(Excerpts from a dataset)
☆ ☆ ☆ ☆ ☆
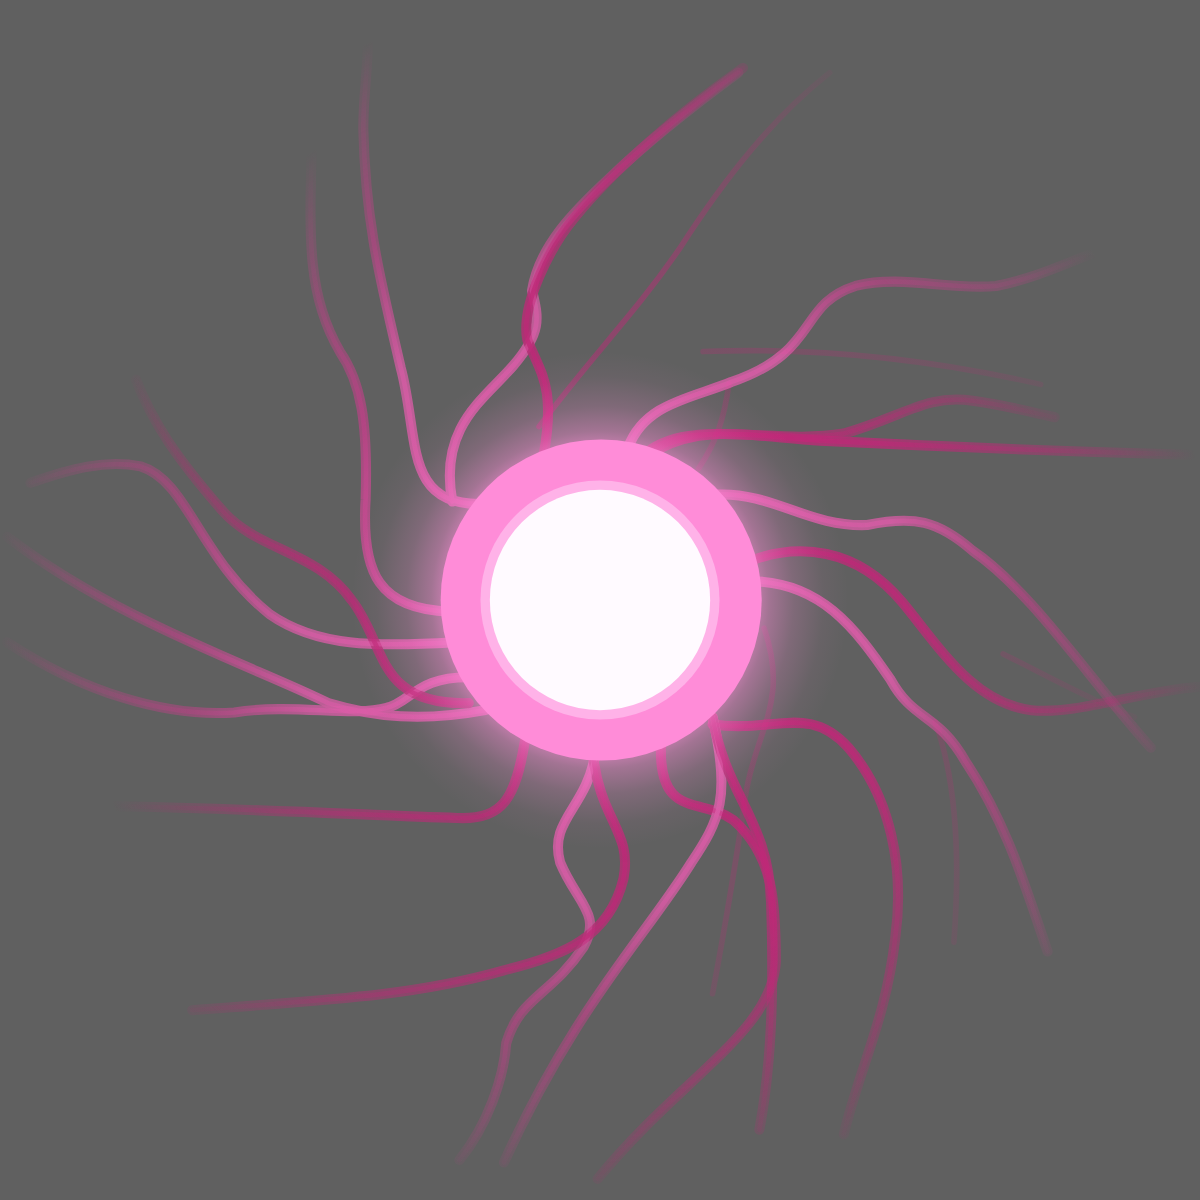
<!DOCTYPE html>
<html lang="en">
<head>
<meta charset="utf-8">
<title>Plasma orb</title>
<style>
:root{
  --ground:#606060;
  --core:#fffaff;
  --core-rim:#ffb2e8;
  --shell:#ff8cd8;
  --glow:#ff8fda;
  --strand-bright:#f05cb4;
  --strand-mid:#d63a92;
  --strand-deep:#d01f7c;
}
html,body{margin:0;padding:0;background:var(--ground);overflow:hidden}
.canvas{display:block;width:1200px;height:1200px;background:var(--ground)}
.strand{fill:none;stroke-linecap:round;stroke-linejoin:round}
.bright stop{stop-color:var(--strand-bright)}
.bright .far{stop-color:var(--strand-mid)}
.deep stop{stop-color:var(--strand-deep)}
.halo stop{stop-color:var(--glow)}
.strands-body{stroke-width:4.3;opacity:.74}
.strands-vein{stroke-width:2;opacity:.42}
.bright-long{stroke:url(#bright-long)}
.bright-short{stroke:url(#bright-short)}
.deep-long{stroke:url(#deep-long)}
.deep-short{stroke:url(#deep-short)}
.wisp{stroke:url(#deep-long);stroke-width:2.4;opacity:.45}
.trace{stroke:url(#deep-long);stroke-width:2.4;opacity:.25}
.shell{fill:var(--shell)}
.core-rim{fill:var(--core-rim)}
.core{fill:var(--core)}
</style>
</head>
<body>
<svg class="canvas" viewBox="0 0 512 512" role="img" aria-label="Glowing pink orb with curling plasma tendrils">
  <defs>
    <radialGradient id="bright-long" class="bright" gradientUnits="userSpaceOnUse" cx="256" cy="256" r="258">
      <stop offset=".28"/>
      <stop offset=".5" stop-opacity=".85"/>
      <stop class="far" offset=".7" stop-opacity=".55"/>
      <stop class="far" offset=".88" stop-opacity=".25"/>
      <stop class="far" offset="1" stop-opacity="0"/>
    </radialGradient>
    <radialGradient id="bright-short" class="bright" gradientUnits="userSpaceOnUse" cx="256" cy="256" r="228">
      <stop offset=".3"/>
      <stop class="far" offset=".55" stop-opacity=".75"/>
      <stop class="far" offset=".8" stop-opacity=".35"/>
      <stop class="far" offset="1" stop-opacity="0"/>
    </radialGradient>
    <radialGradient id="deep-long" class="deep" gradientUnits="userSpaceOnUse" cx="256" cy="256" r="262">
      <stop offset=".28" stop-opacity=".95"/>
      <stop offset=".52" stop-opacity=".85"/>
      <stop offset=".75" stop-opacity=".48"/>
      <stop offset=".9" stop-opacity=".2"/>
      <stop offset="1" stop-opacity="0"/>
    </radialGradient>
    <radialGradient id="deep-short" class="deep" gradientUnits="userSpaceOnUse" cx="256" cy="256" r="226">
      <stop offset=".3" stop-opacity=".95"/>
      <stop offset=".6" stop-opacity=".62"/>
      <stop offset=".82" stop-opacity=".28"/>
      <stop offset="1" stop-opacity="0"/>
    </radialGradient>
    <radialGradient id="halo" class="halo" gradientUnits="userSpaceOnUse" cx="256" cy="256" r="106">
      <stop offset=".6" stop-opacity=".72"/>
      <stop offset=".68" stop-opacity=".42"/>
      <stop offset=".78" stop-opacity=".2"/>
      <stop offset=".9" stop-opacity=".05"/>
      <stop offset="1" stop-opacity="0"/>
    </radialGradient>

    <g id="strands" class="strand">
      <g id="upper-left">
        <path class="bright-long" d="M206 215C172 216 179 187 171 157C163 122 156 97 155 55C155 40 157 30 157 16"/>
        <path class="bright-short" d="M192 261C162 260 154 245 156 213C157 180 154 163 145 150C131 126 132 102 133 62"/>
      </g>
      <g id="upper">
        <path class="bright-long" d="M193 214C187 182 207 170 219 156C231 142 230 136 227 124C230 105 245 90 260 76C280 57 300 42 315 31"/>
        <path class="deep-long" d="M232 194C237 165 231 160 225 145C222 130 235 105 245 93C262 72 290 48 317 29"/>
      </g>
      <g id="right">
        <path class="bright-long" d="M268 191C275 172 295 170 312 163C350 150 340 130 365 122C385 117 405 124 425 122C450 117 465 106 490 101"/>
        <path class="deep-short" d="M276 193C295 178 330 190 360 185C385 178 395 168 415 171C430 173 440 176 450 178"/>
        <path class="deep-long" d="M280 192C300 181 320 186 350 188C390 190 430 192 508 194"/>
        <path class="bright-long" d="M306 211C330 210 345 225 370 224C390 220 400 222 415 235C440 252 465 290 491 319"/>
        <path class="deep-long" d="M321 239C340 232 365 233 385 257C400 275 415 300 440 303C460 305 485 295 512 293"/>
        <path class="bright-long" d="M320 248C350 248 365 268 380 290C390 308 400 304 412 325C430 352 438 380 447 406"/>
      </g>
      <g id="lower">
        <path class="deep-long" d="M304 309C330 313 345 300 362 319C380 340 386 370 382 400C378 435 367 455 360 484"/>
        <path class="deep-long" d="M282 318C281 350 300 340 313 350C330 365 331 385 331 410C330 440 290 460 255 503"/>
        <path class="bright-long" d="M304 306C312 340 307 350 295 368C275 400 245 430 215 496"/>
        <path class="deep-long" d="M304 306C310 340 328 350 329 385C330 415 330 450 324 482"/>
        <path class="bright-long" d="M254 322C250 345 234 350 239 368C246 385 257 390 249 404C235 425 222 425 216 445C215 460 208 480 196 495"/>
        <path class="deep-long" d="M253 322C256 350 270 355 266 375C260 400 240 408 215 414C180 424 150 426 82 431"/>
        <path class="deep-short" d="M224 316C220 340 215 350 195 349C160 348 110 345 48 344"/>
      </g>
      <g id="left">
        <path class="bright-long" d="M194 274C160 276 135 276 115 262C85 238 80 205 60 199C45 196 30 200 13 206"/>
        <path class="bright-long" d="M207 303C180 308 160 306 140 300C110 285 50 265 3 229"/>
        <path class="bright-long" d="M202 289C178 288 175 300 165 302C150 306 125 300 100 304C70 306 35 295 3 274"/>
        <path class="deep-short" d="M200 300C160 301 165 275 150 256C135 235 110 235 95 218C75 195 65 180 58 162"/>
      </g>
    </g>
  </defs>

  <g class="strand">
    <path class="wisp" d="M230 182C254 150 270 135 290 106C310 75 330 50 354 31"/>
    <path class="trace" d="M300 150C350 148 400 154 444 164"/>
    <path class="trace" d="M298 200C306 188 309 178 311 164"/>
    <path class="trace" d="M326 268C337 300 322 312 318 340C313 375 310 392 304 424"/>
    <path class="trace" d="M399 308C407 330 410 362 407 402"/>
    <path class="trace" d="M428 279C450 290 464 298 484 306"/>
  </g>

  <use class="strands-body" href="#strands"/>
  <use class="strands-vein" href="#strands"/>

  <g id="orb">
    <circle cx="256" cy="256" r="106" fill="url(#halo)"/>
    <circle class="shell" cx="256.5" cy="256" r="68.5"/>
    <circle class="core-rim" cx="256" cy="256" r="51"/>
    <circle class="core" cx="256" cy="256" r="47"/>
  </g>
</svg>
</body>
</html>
☆ ☆ ☆ ☆ ☆
**WHAT THE EXERCISE ASKS**
Find, please, how many lines in the data include the word "html", and put down that number only.

**YOUR SOLUTION**
4